Marc Schober is the editor of Farmland Forecast an educational blog devoted to investments in agriculture and farmland.
Projected Planted Corn Acres at 75 year High
Mar 30, 2012
The USDA estimates in 2012 the U.S. will plant 95.9 million acres of corn, the most since before World War II. The record planting estimate surprised the market that was expecting more acres allocated to soybeans and spring wheat. Soybean planted acres decreased by a percent at the expense of the increased corn acres planted. The increase in corn acres in the Prospective Plantings report was bearish for corn, but the Quarterly Stocks report more than offset this increase. The U.S. only has 6.01 billion bushels of corn in stock, well below last year's levels and analyst predictions, implying demand for corn is still high.
Farmers are expected to plant 225.7 million acres of corn, soybeans, and wheat for the 2012 crop year, a 1.8% increase from 2011's 221.3 million acres and the highest since 1982. Improving agricultural economics is incentivizing farmers to plant as much acres as possible. Net farm income for 2012 is expected to be $91.7 billion, the second highest on record.
Corn planted acres for 2012 were estimated at 95.9 million acres, the largest acreage since 1937 and a 4% increase from 2011's 91.9 million acres. High corn prices relative to soybeans and warm, dry weather has encouraged farmers to plant corn at the expense of soybeans.
Record corn acreage is expected in Idaho, Iowa, Minnesota, North Dakota, and South Dakota, while acreage is projected to decrease in the central and southern Great Plains. The large acreage is bearish for corn prices as a big corn crop may rebuild decade low supplies.
Soybean planted acres went in a different direction and was estimated at 73.9 million acres, a decrease of 1% from last year's 75.0 million acres and 5% from 2010. Soybean acreage is down or unchanged across the Corn Belt and Great Plains with the exception of Illinois, North Dakota, South Dakota, and Wisconsin.
If soybean prices continue to rise in the next few weeks, farmers may increase soybean acreage at the expense of corn acreage.
Wheat planted acres were estimated at 55.9 million acres, an increase of 3% from 2011's 54.4 million acres. Spring wheat acres were lower than expected at 14.2 million acres, an only 0.5 million increase from 2010. High wheat supplies provided little incentive for farmers to plant wheat.

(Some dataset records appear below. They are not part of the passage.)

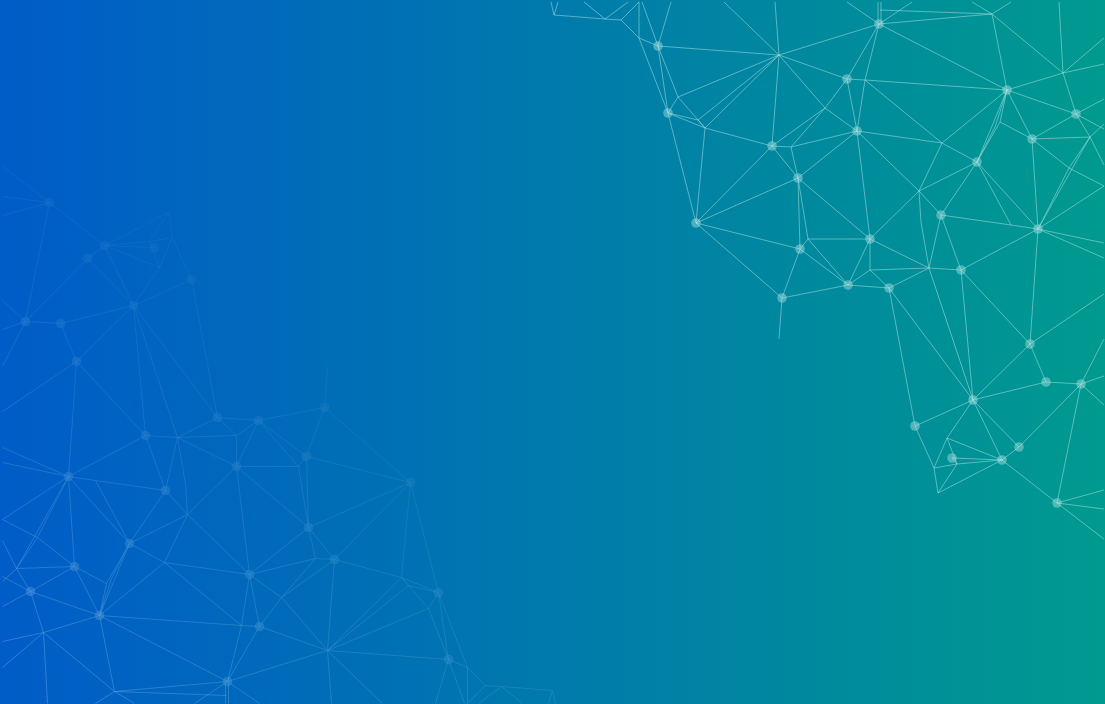
<!DOCTYPE html>
<html lang="en">
<head>
<meta charset="utf-8">
<title>Network mesh background</title>
<style>
:root {
  --blue: #005cc8;
  --azure: #0072b3;
  --cyan: #0086a1;
  --teal: #009a8f;
  --mesh: #b4e6e6;
  --mesh-soft: #8cc3ee;
}
html, body { margin: 0; height: 100%; overflow: hidden; }
.backdrop {
  position: relative;
  width: 1105px;
  height: 704px;
  overflow: hidden;
  background: linear-gradient(90deg, var(--blue) 0%, var(--azure) 38%, var(--cyan) 68%, var(--teal) 100%);
}
.backdrop svg { display: block; }
.links { fill: none; stroke: currentColor; stroke-width: 1; stroke-opacity: .5; }
.nodes { fill: currentColor; fill-opacity: .43; }
.mesh-top { color: var(--mesh); }
.mesh-bottom { color: var(--mesh-soft); }
</style>
</head>
<body>
<main class="backdrop">
<svg width="1105" height="704" viewBox="0 0 1105 704" aria-hidden="true">
  <defs>
    <linearGradient id="fade" gradientUnits="userSpaceOnUse" x1="40" y1="704" x2="330" y2="270">
      <stop offset="0" stop-color="#fff" stop-opacity=".72"/>
      <stop offset=".35" stop-color="#fff" stop-opacity=".46"/>
      <stop offset=".7" stop-color="#fff" stop-opacity=".23"/>
      <stop offset="1" stop-color="#fff" stop-opacity=".08"/>
    </linearGradient>
    <mask id="fade-mask" maskUnits="userSpaceOnUse" x="0" y="0" width="1105" height="704">
      <rect width="1105" height="704" fill="url(#fade)"/>
    </mask>
    <circle id="node" r="4.8"/>
    <g id="mesh">
      <g class="links">
        <path id="links-upper-left" d="M551 2L554 15L558 2M554 15L605 19L621 20L639 38L658 46M584 2L605 19L628 2M621 20L639 2V38L668 113M642 2L658 46L671 2M658 46L779 55M658 46L668 113L678 97L658 46M678 97L779 55M678 97L705 128L668 113L698 120L779 55M668 113L696 223L705 128L779 55M698 120L705 128L772 146L779 55M724 2L779 55L775 2M779 55L879 24M779 55L847 79M779 55L825 108"/>
        <path id="links-centre" d="M696 223L772 146L798 178L696 223L800 249L782 298L696 223M772 146L791 147L857 131L825 108L772 146M791 147L798 178L857 131L847 79L825 108L791 147M847 79L879 24L865 80L847 79M865 80L857 131M865 80L1007 90M865 80L942 143L857 131L919 191M798 178L800 249L808 239L798 178L870 239L808 239L848 285L800 249M779 339L782 298L848 285L889 288L870 270L848 285L870 239V270L929 268L870 239L857 131M870 239L919 191"/>
        <path id="links-right" d="M942 143L1007 90M942 143L977 162L919 191L942 143M919 191L941 215L977 162L1011 225L1038 229L977 162L1007 90L995 127L977 162L1000 122L1007 90L1032 139L1000 122M941 215L1011 225M941 215L929 268L921 222L919 191M941 215L961 270L1038 229L1032 139L1076 114L1007 90L1063 73L1076 114L1104 99M1032 139L1069 168L1038 229L1090 137L1069 168L1104 186L1038 229L1104 243M1038 229L1104 258M1032 139L1090 137L1076 114L1104 129M1104 165L1090 137L1104 124"/>
        <path id="links-upper-right" d="M1007 90L879 24L992 14L1007 90M1063 73L992 14L880 10M972 2L992 14L1011 2M1059 2L1063 73L1104 38M1063 73L1104 64M847 2L879 24L912 2M878 2V24M881 2V24"/>
        <path id="links-lower" d="M889 288L929 268L961 270L973 400L929 268M961 270L1030 344L1038 229M889 288L973 400L915 426L889 288M915 426L934 468L938 493L1002 460L957 464L934 468L947 438L973 400L1002 460L947 438L957 464L938 493M957 464L952 458L1002 460L1019 447L973 400L1030 344L1046 382L973 400M1046 382L1081 384L1019 447M1030 344L1104 294M1104 339L1081 384L1104 376M1081 384L1104 405M1081 384L1057 503L1002 460M1057 503L1104 490M1057 503L1104 509M1057 503L1104 539"/>
      </g>
      <g class="nodes">
        <use href="#node" x="658" y="46"/>
        <use href="#node" x="668" y="113"/>
        <use href="#node" x="696" y="223"/>
        <use href="#node" x="772" y="146"/>
        <use href="#node" x="798" y="178"/>
        <use href="#node" x="800" y="249"/>
        <use href="#node" x="782" y="298"/>
        <use href="#node" x="848" y="285"/>
        <use href="#node" x="889" y="288"/>
        <use href="#node" x="870" y="239"/>
        <use href="#node" x="857" y="131"/>
        <use href="#node" x="847" y="79"/>
        <use href="#node" x="879" y="24"/>
        <use href="#node" x="1007" y="90"/>
        <use href="#node" x="977" y="162"/>
        <use href="#node" x="1032" y="139"/>
        <use href="#node" x="1076" y="114"/>
        <use href="#node" x="1038" y="229"/>
        <use href="#node" x="941" y="215"/>
        <use href="#node" x="961" y="270"/>
        <use href="#node" x="1030" y="344"/>
        <use href="#node" x="1046" y="382"/>
        <use href="#node" x="1081" y="384"/>
        <use href="#node" x="973" y="400"/>
        <use href="#node" x="915" y="426"/>
        <use href="#node" x="952" y="458"/>
        <use href="#node" x="1002" y="460"/>
        <use href="#node" x="1019" y="447"/>
        <use href="#node" x="1057" y="503"/>
      </g>
    </g>
  </defs>
  <use class="mesh-top" href="#mesh"/>
  <g mask="url(#fade-mask)">
    <use class="mesh-bottom" href="#mesh" transform="translate(1106.5 705.5) rotate(180)"/>
  </g>
</svg>
</main>
</body>
</html>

Corn stocks as of March 1, 2012 were estimated at 6.01 billion bushels, an 8% decrease from March 1, 2011 and a 150 million bushels lower than market expectations. Of the 6.01 billion bushels, 3.19 billion are stored on farms, down 6% from 2011. 2.82 billion bushels were being held in off-farm locations, a 10% decrease from last year. Disappearance from December 2011 to February 2012 was 3.64 billion bushels compared with 3.53 billion bushels during the same period a year prior.
Soybean stocks as of March 1, 2012 were estimated at 1.37 billion bushels, a 10% increase from 2011 and somewhat in line with analysts’ estimates. On-farm stocks were 555 million bushels, a 10% increase from a year prior. 817 million bushels were located in off-farm locations, another 10% increase from last March. Disappearance from December 2011 to February 2012 was 998 million bushels, a 3% decrease from last year.
Wheat stocks as of March 1, 2012 were estimated at 1.20 billion bushels, a 16% decrease from a year prior. 217 million bushels were held in on-farm locations, down 25% from last March. Off-farm stocks were estimated at 983 million bushels, a 14% drop from a year ago. Disappearance from December 2011 to February 2012 was 462 million bushels, a decrease of 9% from last year.
Corn and soybean prices rallied on this morning’s news. Realistically, we think 95.9 million acres of corn may not be achievable as high soybean prices may cause farmers to make a last minute switch and the fact there might not be enough corn seed to actually plant that many acres. Excellent planting weather may allow farmers to plant as much grain as possible though. We now anticipate the June 1 USDA report, which will provide a more accurate picture of planted acres.